• WORK ITEM
Scan the entries below for the word "tree" and copy every line in which it occurs.

(Beginning of GIVEN ENTRIES)

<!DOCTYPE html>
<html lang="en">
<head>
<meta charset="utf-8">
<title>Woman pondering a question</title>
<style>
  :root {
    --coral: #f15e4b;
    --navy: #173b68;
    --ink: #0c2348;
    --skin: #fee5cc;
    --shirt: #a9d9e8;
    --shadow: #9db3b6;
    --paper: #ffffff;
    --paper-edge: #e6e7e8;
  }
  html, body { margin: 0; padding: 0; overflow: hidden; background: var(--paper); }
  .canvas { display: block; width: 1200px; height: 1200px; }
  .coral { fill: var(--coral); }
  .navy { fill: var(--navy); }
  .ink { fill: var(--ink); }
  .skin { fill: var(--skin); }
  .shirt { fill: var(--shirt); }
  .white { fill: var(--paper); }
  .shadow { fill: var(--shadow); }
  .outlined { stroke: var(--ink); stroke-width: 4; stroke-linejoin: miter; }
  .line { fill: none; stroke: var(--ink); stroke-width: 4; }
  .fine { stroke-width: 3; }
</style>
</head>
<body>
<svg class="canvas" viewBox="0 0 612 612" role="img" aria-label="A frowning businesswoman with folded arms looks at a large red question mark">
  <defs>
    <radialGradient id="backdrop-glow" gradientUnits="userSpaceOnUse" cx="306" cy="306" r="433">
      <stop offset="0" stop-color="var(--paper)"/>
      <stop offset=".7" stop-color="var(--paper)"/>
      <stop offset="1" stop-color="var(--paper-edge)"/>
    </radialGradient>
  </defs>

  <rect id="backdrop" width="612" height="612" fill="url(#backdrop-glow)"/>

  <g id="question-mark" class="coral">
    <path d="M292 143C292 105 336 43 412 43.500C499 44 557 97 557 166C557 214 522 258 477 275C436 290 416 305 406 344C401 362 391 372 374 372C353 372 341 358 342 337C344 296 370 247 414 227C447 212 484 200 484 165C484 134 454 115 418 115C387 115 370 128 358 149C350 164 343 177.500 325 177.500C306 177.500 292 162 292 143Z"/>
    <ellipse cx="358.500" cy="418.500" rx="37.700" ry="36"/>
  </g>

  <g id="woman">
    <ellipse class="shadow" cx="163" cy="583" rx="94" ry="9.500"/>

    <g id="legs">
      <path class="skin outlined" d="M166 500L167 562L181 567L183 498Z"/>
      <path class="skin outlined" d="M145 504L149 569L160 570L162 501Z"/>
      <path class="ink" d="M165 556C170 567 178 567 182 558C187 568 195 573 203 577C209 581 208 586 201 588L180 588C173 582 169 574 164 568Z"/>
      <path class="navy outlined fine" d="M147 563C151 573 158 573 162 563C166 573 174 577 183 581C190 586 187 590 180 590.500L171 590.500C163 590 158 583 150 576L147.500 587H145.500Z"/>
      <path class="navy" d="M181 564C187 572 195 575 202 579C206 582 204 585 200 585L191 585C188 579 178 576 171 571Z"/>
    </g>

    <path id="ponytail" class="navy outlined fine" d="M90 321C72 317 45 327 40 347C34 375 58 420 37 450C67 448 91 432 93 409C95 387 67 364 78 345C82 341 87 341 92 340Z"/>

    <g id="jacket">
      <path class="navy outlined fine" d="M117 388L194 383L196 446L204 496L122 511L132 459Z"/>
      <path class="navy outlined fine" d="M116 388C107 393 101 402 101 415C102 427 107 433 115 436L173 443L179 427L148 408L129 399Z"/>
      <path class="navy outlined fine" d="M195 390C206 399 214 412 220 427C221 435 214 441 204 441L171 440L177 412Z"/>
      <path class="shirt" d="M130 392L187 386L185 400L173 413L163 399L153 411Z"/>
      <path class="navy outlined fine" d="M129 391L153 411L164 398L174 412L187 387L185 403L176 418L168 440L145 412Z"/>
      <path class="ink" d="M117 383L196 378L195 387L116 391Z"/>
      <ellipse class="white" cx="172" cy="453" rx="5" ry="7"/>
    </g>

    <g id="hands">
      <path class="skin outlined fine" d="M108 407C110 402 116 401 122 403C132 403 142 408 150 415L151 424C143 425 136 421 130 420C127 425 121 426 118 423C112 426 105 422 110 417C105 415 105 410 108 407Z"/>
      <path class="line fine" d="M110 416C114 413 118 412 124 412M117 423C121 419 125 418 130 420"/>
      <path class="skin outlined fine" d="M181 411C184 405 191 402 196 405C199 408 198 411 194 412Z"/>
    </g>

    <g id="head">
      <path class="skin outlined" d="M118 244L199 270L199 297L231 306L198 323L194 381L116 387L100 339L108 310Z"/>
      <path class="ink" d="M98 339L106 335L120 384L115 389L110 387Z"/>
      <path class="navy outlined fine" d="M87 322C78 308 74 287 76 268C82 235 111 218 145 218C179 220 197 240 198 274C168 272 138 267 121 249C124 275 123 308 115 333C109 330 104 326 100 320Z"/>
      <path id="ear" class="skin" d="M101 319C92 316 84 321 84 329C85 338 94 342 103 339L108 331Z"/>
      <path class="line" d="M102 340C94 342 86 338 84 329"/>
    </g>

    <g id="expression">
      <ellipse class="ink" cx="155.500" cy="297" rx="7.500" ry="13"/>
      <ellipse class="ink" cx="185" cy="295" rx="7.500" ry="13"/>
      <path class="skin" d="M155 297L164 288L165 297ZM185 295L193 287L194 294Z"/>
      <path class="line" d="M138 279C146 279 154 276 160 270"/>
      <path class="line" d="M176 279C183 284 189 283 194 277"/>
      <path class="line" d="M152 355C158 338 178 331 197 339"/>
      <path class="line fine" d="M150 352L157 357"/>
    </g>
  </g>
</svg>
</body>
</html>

(End of GIVEN ENTRIES)
(Beginning of GIVEN ENTRIES)

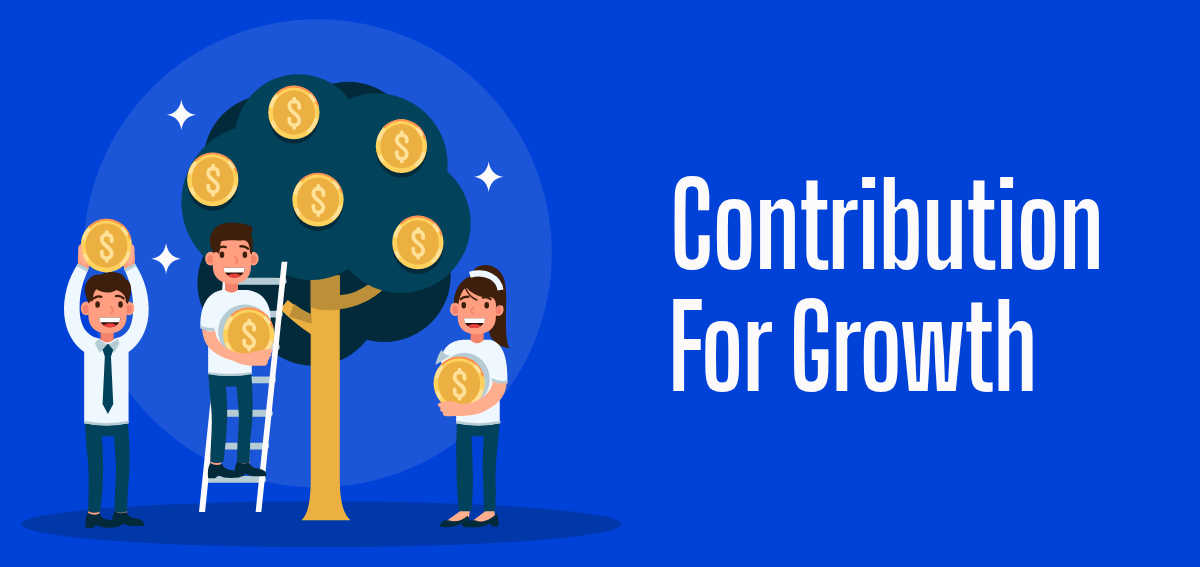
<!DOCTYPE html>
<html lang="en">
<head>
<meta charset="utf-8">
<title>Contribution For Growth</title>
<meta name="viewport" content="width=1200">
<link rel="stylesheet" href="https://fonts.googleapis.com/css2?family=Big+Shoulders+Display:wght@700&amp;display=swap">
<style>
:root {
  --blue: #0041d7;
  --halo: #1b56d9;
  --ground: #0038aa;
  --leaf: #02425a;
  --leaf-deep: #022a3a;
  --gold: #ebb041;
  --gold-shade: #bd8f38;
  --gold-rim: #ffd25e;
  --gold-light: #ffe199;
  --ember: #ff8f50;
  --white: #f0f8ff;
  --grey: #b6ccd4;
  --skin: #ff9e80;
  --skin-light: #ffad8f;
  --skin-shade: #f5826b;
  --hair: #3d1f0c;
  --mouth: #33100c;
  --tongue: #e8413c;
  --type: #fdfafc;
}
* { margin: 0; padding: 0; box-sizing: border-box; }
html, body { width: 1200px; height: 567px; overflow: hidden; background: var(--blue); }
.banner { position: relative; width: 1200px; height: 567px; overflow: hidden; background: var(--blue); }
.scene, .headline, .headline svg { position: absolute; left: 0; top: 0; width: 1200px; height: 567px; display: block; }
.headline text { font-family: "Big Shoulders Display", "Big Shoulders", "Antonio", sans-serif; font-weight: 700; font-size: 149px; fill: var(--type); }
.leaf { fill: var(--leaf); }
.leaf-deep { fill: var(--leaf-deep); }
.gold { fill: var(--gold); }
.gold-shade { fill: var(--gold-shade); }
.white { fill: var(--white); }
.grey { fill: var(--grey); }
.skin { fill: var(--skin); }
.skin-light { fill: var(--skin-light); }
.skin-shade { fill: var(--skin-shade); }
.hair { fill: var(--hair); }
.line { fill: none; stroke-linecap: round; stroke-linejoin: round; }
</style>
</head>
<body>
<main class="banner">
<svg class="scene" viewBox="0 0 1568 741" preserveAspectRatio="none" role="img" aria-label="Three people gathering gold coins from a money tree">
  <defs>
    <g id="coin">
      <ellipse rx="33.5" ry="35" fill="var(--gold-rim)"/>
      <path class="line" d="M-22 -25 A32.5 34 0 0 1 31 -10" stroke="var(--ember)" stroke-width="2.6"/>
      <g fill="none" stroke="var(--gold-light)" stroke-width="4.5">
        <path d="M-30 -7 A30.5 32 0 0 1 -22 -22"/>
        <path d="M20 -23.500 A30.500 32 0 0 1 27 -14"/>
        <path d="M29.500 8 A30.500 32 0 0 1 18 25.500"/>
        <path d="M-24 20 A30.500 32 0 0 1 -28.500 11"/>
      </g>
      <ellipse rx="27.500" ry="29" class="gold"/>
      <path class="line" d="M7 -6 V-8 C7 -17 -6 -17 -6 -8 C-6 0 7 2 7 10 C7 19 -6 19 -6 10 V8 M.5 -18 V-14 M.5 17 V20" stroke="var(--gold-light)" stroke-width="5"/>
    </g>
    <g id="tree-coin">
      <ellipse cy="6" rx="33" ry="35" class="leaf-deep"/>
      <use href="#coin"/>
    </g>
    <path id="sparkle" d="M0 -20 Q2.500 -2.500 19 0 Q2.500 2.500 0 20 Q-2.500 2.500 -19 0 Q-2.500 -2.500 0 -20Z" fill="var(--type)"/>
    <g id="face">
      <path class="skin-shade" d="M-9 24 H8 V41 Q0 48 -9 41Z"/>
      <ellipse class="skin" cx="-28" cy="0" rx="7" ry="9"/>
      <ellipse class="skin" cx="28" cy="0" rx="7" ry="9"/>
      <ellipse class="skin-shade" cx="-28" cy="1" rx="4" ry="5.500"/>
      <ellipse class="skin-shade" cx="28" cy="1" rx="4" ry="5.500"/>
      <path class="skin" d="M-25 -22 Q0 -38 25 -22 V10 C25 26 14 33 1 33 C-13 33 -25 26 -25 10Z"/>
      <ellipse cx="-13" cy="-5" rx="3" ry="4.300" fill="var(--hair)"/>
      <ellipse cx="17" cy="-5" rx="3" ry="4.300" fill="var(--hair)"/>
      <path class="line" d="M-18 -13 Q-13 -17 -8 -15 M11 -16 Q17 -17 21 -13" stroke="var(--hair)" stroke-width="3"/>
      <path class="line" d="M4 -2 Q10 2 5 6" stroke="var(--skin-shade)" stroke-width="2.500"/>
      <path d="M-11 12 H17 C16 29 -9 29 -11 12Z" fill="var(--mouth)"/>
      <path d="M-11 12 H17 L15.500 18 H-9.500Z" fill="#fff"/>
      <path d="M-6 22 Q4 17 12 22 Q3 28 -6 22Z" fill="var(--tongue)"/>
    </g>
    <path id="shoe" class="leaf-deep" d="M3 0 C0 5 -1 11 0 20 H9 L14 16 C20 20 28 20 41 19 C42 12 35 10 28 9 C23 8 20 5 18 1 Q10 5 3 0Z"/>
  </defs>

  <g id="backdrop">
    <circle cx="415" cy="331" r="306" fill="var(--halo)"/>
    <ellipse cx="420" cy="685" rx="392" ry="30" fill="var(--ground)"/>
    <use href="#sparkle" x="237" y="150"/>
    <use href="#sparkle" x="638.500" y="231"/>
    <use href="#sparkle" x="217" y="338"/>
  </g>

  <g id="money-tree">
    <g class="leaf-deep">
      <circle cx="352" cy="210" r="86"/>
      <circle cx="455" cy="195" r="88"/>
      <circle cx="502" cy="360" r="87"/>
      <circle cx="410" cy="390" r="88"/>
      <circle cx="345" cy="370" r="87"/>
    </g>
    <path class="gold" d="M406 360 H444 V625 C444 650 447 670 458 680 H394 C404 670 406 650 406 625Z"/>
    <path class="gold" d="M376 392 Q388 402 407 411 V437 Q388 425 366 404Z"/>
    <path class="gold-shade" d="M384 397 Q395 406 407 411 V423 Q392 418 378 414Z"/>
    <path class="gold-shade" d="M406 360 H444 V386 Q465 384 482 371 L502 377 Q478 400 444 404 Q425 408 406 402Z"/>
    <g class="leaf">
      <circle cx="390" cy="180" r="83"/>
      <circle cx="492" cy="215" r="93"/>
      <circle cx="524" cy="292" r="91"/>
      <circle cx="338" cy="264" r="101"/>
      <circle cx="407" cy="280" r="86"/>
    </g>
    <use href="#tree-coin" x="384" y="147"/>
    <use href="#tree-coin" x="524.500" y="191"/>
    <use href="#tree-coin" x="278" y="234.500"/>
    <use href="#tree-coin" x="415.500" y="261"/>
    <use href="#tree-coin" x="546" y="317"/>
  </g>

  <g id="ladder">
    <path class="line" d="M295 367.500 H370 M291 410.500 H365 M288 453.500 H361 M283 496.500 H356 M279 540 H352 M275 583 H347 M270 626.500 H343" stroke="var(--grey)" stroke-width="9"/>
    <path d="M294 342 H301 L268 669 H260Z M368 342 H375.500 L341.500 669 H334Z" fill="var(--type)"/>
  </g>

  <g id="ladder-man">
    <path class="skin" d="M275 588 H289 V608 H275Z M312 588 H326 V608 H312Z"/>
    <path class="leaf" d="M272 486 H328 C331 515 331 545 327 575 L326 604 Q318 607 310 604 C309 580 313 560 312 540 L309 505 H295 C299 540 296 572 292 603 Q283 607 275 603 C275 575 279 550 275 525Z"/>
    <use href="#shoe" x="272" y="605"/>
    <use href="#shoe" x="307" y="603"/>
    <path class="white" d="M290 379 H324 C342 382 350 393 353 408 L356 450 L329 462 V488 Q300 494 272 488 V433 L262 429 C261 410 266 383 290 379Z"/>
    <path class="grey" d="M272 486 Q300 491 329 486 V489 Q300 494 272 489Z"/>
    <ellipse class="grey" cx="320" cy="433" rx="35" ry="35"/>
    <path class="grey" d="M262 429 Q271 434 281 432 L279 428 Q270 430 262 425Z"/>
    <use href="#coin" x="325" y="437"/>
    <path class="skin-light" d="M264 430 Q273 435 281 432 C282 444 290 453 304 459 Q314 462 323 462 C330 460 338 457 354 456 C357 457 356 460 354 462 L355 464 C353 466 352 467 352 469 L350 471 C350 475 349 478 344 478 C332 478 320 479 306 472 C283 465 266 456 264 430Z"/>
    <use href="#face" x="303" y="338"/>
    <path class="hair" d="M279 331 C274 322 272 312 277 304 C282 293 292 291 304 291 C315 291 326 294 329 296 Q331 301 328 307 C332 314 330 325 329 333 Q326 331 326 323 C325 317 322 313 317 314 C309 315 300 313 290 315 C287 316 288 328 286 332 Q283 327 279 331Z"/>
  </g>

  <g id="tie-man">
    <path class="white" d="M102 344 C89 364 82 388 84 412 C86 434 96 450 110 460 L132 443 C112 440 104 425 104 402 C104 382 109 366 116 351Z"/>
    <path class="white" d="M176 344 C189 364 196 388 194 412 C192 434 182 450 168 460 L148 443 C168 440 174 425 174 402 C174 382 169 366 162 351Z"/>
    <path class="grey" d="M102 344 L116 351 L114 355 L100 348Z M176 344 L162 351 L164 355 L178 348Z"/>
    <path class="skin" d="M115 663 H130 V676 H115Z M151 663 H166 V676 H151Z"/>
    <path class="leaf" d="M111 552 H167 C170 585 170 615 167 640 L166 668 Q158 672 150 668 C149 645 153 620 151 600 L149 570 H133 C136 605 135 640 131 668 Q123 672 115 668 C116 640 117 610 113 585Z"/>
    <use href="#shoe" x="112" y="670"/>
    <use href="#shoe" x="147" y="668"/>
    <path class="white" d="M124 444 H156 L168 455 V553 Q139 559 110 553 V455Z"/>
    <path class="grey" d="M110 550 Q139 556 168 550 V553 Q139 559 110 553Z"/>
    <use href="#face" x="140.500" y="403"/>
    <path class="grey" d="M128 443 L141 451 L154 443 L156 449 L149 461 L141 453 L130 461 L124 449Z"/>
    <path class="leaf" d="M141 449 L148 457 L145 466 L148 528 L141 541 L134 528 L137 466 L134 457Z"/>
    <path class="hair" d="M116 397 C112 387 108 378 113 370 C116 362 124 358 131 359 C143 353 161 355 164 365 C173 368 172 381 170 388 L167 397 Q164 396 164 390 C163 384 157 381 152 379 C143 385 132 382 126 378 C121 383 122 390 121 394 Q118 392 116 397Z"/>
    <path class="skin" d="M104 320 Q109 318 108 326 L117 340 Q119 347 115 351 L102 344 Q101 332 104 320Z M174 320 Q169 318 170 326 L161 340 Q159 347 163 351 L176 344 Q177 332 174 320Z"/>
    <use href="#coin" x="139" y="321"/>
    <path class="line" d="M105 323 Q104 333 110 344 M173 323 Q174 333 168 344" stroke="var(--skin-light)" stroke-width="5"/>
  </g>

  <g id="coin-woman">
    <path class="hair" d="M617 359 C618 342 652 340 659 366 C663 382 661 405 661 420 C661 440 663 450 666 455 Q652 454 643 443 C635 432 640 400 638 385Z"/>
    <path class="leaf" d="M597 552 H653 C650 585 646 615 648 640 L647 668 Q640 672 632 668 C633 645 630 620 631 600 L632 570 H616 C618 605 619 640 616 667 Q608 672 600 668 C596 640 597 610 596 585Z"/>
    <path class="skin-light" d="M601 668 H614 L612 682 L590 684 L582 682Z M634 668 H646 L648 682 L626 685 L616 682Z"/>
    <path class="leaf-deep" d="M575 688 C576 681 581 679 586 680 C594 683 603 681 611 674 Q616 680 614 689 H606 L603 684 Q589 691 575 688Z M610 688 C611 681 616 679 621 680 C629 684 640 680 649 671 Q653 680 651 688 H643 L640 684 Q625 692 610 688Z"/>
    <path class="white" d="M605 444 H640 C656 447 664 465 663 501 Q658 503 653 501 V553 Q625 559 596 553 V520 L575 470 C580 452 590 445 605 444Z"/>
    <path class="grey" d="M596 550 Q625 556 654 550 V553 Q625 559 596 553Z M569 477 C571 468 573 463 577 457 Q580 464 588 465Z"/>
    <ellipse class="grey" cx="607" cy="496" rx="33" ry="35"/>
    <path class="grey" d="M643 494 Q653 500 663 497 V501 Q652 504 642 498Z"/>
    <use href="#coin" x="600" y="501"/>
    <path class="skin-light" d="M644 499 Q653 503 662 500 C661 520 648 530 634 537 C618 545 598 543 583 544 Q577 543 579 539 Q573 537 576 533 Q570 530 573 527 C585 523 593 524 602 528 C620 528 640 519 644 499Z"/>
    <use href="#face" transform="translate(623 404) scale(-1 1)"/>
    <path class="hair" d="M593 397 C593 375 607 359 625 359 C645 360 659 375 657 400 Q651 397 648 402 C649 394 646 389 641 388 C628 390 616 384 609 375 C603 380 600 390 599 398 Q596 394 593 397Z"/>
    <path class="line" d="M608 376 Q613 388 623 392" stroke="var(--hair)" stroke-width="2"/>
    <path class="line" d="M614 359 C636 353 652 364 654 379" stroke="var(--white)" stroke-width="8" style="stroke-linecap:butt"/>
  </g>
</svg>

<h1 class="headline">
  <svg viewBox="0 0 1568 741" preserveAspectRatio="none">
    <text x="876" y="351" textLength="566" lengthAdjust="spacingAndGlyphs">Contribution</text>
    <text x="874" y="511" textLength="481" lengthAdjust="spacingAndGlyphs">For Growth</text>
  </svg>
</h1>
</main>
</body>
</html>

(End of GIVEN ENTRIES)

• ANSWER TO THIS TASK
<svg class="scene" viewBox="0 0 1568 741" preserveAspectRatio="none" role="img" aria-label="Three people gathering gold coins from a money tree">
    <g id="tree-coin">
  <g id="money-tree">
    <use href="#tree-coin" x="384" y="147"/>
    <use href="#tree-coin" x="524.500" y="191"/>
    <use href="#tree-coin" x="278" y="234.500"/>
    <use href="#tree-coin" x="415.500" y="261"/>
    <use href="#tree-coin" x="546" y="317"/>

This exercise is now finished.